### Directions
Copy out each line of the entries below in which the string "floor" appears.

### Data shown
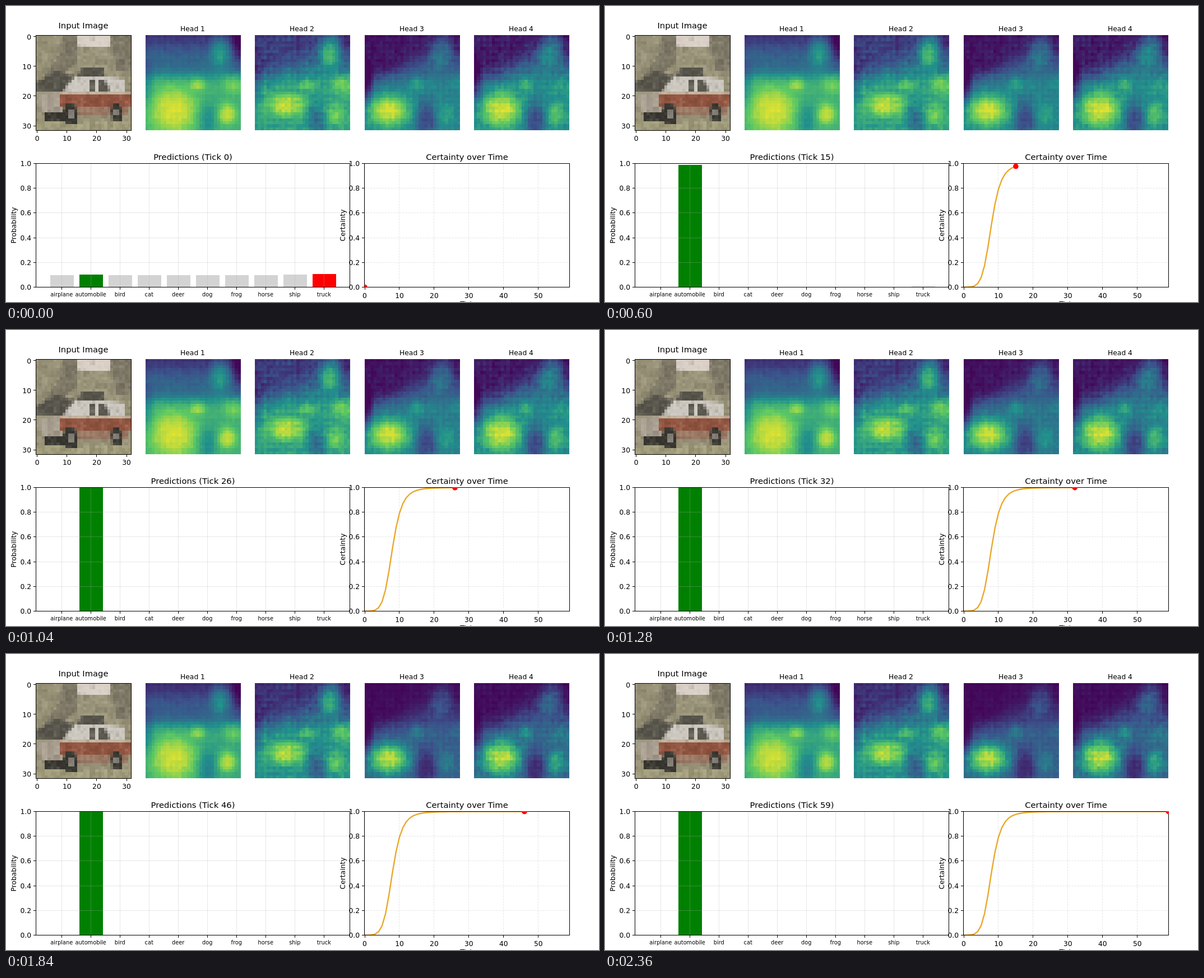
Recreate the animation shown at these times as an HTML page with a canvas. Size 1058 by 529 pixels, loop 2.4 s.

```html
<!DOCTYPE html>
<html lang="en">
<head>
<meta charset="utf-8">
<title>Predictions and certainty</title>
<style>
  html, body { margin: 0; width: 100%; height: 100%; overflow: hidden; background: #fff; }
  canvas { display: block; }
</style>
</head>
<body>
<canvas id="stage" width="1058" height="529"></canvas>
<script>
const ctx = document.getElementById('stage').getContext('2d');
const N = 32, SIZE = 170, TICKS = 60, TICK_MS = 40;
const TOP = 281.5, BOTTOM = 502.5, LEFT = [53.5, 613.5], RIGHT = [639.5, 1005.5];
const SMALL = 9.8, NORMAL = 12.3, LARGE = 14.75;
const VIRIDIS = [[68, 1, 84], [59, 82, 139], [33, 145, 140], [94, 201, 98], [253, 231, 37]];

// Name and how fast its log-probability grows; the second one is the true class
const CLASSES = [['airplane', -1.2], ['automobile', 1.67], ['bird', -.92], ['cat', -1.14], ['deer', -1.23],
  ['dog', -1.27], ['frog', -1.43], ['horse', -1.66], ['ship', -.26], ['truck', .46]];
const TRUE_CLASS = 1, FIRST_GUESS = 9;

// Regions every head looks at: x, y, radius x, radius y
const SPOTS = [[24.5, 5, 2.5, 4], [17, 16, 2, 1.6], [29, 16, 2.5, 2.5], [27, 26, 2.5, 2.8],
  [20, 28, 2.6, 5], [32, 2, 2.5, 6], [0, 16, 1.5, 6]];

// Base levels, a sloping edge, the main blob and one weight for each shared region
const HEADS = [
  { floor: .12, rise: .22, row: 3, slope: 0, lower: .29, fade: .22, texture: .03,
    blob: [9, 25, 6.5, 6.5, .31], weights: [.24, .2, .17, .28, -.16, -.25, -.12] },
  { floor: .18, rise: .22, row: 8, slope: .4, lower: .17, fade: .26, texture: .07,
    blob: [10, 23, 5, 3, .34], weights: [.36, .15, .22, .2, -.2, -.2, -.15] },
  { floor: .06, rise: .25, row: 8.5, slope: .6, lower: .13, fade: .6, texture: .05,
    blob: [7.5, 25, 5.5, 4.2, .48], weights: [.13, .13, .03, .12, -.22, -.2, -.25] },
  { floor: .08, rise: .27, row: 8, slope: .6, lower: .14, fade: .6, texture: .06,
    blob: [8.5, 24.5, 5, 4.4, .46], weights: [.18, .14, .07, .22, -.25, -.25, -.2] }
];

const clamp = (v, lo = 0, hi = 1) => Math.min(hi, Math.max(lo, v));
const sigmoid = v => 1 / (1 + Math.exp(-v));
const noise = (x, y, seed) => {
  const n = Math.sin(x * 12.99 + y * 78.23 + seed * 37.7) * 43758.5;
  return n - Math.floor(n) - .5;
};
const snap = v => Math.floor(v) + .5;
const yOf = p => BOTTOM - p * (BOTTOM - TOP);
const xOf = tick => 640 + tick * 6.195;
const classX = i => 99.7 + i * 52.01;
const panelX = i => Math.round(53.3 + i * 195.45);

function certainty(tick) {
  const u = tick - 7.95;
  return sigmoid(.72 * u / (1 + .05 * u));
}

function makeGrid() {
  const c = document.createElement('canvas');
  c.width = c.height = N;
  return c;
}

function eachCell(fn) {
  for (let y = 0; y < N; y++) for (let x = 0; x < N; x++) fn(x, y);
}

// A car in front of trees, in flat shapes on a coarse grid
function makePhoto() {
  const grid = makeGrid(), g = grid.getContext('2d');
  const shape = (colour, path) => {
    g.fillStyle = colour;
    g.fill(new Path2D(path));
  };
  shape('#999379', 'M0 0H32V32H0Z');
  shape('#7d7766', 'M9 0H14V9L8 14H3L8 7ZM25 0H32V12H27Z');
  shape('#d9cfc6', 'M14 0H25V4H14Z');
  shape('#56534a', 'M0 16L7 12L14 14L15 11H23V14L9 19H0Z');
  shape('#cdc9c1', 'M9 19L13 14H24L30 15V19Z');
  shape('#5f5d54', 'M18 15H20V19H18ZM21 15H23L25 19H21Z');
  shape('#aaa092', 'M1 20L9 19V26H2Z');
  shape('#c3b29d', 'M8 19H32V20H8Z');
  shape('#935541', 'M8 20H32V24H8Z');
  shape('#997763', 'M14 24H31V27H14Z');
  shape('#a29d7b', 'M0 29H32V32H0Z');
  shape('#37352f', 'M3 26H14V29H3ZM10 23H13L14 25V30H10L9 26ZM26 23H28L29 25V29H26L25 26Z');
  shape('#858077', 'M11 25H13V28H11ZM26 25H28V27H26Z');
  eachCell((x, y) => {
    const n = noise(x, y, 9) + noise(x >> 1, y >> 1, 4);
    g.fillStyle = `rgba(${n > 0 ? '255,250,225' : '20,18,14'},${Math.abs(n) * .14})`;
    g.fillRect(x, y, 1, 1);
  });
  return grid;
}

function bump(x, y, [cx, cy, rx, ry]) {
  const d = ((x - cx) / rx) ** 2 + ((y - cy) / ry) ** 2;
  return Math.exp(-(d ** 1.3) / 2);
}

HEADS.forEach((head, seed) => {
  head.grid = makeGrid();
  head.values = [];
  eachCell((x, y) => {
    let v = head.floor + head.rise * sigmoid((y - head.row + head.slope * (x - 16)) / 2)
      + head.lower * sigmoid((y - 13) / 1.1) + head.blob[4] * bump(x, y, head.blob);
    SPOTS.forEach((spot, i) => v += head.weights[i] * bump(x, y, spot));
    v += head.texture * (noise(x, y, seed) + noise(x >> 1, y >> 1, seed + 5) + (x % 2 + y % 2 - 1) * .4);
    head.values.push(clamp(v, .02, .98));
  });
});

function viridis(v) {
  const p = clamp(v) * 4, i = Math.min(3, Math.floor(p));
  return VIRIDIS[i].map((a, k) => a + (VIRIDIS[i + 1][k] - a) * (p - i));
}

function drawHead(head, i, tick) {
  const u = clamp((tick - 20) / 30), fade = head.fade * u * u * (3 - 2 * u);
  const g = head.grid.getContext('2d'), img = g.createImageData(N, N), x = panelX(i + 1);
  head.values.forEach((v, k) => img.data.set([...viridis(v * (1 - fade * (1 - v))), 255], k * 4));
  g.putImageData(img, 0, 0);
  ctx.drawImage(head.grid, x, 52, SIZE, SIZE);
  text(`Head ${i + 1}`, x + SIZE / 2 - 1, 45);
}

function text(s, x, y, size = NORMAL, align = 'center') {
  ctx.font = `${size}px "DejaVu Sans", sans-serif`;
  ctx.textAlign = align;
  ctx.fillStyle = '#000';
  ctx.fillText(s, x, y);
}

function sideText(s, x) {
  ctx.save();
  ctx.translate(x, 392);
  ctx.rotate(-Math.PI / 2);
  text(s, 0, 0);
  ctx.restore();
}

function line(x1, y1, x2, y2, colour = '#000') {
  ctx.strokeStyle = colour;
  ctx.lineWidth = 1;
  ctx.beginPath();
  ctx.moveTo(x1, y1);
  ctx.lineTo(x2, y2);
  ctx.stroke();
}

function gridLines([x1, x2], xs, dash) {
  const colour = 'rgba(176,176,176,.3)';
  ctx.setLineDash(dash);
  for (const x of xs) line(snap(x), BOTTOM, snap(x), TOP, colour);
  for (let i = 0; i <= 5; i++) line(x1, snap(yOf(i / 5)), x2, snap(yOf(i / 5)), colour);
  ctx.setLineDash([]);
}

function frame([x1, x2], xs) {
  ctx.strokeStyle = '#000';
  ctx.lineWidth = 1;
  ctx.strokeRect(x1, TOP, x2 - x1, BOTTOM - TOP);
  for (const x of xs) line(snap(x), BOTTOM, snap(x), BOTTOM + 4.5);
  for (let i = 0; i <= 5; i++) {
    const y = snap(yOf(i / 5));
    line(x1 - 4.5, y, x1, y);
    text((i / 5).toFixed(1), x1 - 8.5, y + 4.5, NORMAL, 'right');
  }
}

const photo = makePhoto();

function drawInput() {
  ctx.drawImage(photo, 53, 52, SIZE, SIZE);
  ctx.strokeStyle = '#000';
  ctx.lineWidth = 1;
  ctx.strokeRect(53.5, 52.5, SIZE, SIZE);
  for (let i = 0; i <= 30; i += 10) {
    const d = (i + .5) * SIZE / N;
    line(snap(53 + d), 222, snap(53 + d), 227);
    line(49, snap(52 + d), 53, snap(52 + d));
    text(i, 53 + d, 241);
    text(i, 45, 52 + d + 5, NORMAL, 'right');
  }
  text('Input Image', 138, 40, LARGE);
}

function probabilities(tick) {
  const s = tick <= 7 ? Math.sqrt(certainty(tick) / certainty(7)) : 1 + (tick - 7) * .37;
  const w = CLASSES.map(([, rate], i) => Math.exp(rate * s + (i === FIRST_GUESS ? .05 : 0)));
  const sum = w.reduce((a, b) => a + b);
  return w.map(v => v / sum);
}

function drawPredictions(tick) {
  const probs = probabilities(tick), best = probs.indexOf(Math.max(...probs));
  const xs = CLASSES.map((_, i) => classX(i));
  probs.forEach((p, i) => {
    const y = Math.round(yOf(p));
    ctx.fillStyle = i === TRUE_CLASS ? '#008000' : i === best ? '#f00' : '#d3d3d3';
    ctx.fillRect(Math.round(xs[i] - 20.8), y, 42, BOTTOM - y);
  });
  gridLines(LEFT, xs, []);
  frame(LEFT, xs);
  CLASSES.forEach(([name], i) => text(name, xs[i] - .5, 519, SMALL));
  text(`Predictions (Tick ${tick})`, 333.5, 274.5, LARGE);
  sideText('Probability', 17.5);
}

function insideChart(paint) {
  ctx.save();
  ctx.beginPath();
  ctx.rect(RIGHT[0], TOP - .5, RIGHT[1] - RIGHT[0] + .5, BOTTOM - TOP + .5);
  ctx.clip();
  ctx.beginPath();
  paint();
  ctx.restore();
}

function drawCertainty(tick) {
  const labels = [0, 10, 20, 30, 40, 50], xs = labels.map(xOf);
  gridLines(RIGHT, xs, [3.6, 1.6]);
  insideChart(() => {
    for (let t = 0; t <= tick; t++) ctx.lineTo(xOf(t), yOf(certainty(t)));
    ctx.strokeStyle = '#eba82c';
    ctx.lineWidth = 2.4;
    ctx.lineJoin = 'round';
    ctx.stroke();
  });
  frame(RIGHT, xs);
  insideChart(() => {
    ctx.arc(xOf(tick), yOf(certainty(tick)), 4.8, 0, 7);
    ctx.fillStyle = '#f00';
    ctx.fill();
  });
  labels.forEach((n, i) => text(n, xs[i], 521.5));
  text('Certainty over Time', 822.5, 274.5, LARGE);
  text('Tick', 822.5, 537.4);
  sideText('Certainty', 604.5);
}

function draw() {
  const tick = Math.floor(performance.now() / TICK_MS) % TICKS;
  ctx.fillStyle = '#fff';
  ctx.fillRect(0, 0, 1058, 529);
  ctx.imageSmoothingEnabled = false;
  drawInput();
  HEADS.forEach((head, i) => drawHead(head, i, tick));
  drawPredictions(tick);
  drawCertainty(tick);
  requestAnimationFrame(draw);
}
draw();
</script>
</body>
</html>
```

### Written solution
  { floor: .12, rise: .22, row: 3, slope: 0, lower: .29, fade: .22, texture: .03,
  { floor: .18, rise: .22, row: 8, slope: .4, lower: .17, fade: .26, texture: .07,
  { floor: .06, rise: .25, row: 8.5, slope: .6, lower: .13, fade: .6, texture: .05,
  { floor: .08, rise: .27, row: 8, slope: .6, lower: .14, fade: .6, texture: .06,
  return n - Math.floor(n) - .5;
const snap = v => Math.floor(v) + .5;
    let v = head.floor + head.rise * sigmoid((y - head.row + head.slope * (x - 16)) / 2)
  const p = clamp(v) * 4, i = Math.min(3, Math.floor(p));
  const tick = Math.floor(performance.now() / TICK_MS) % TICKS;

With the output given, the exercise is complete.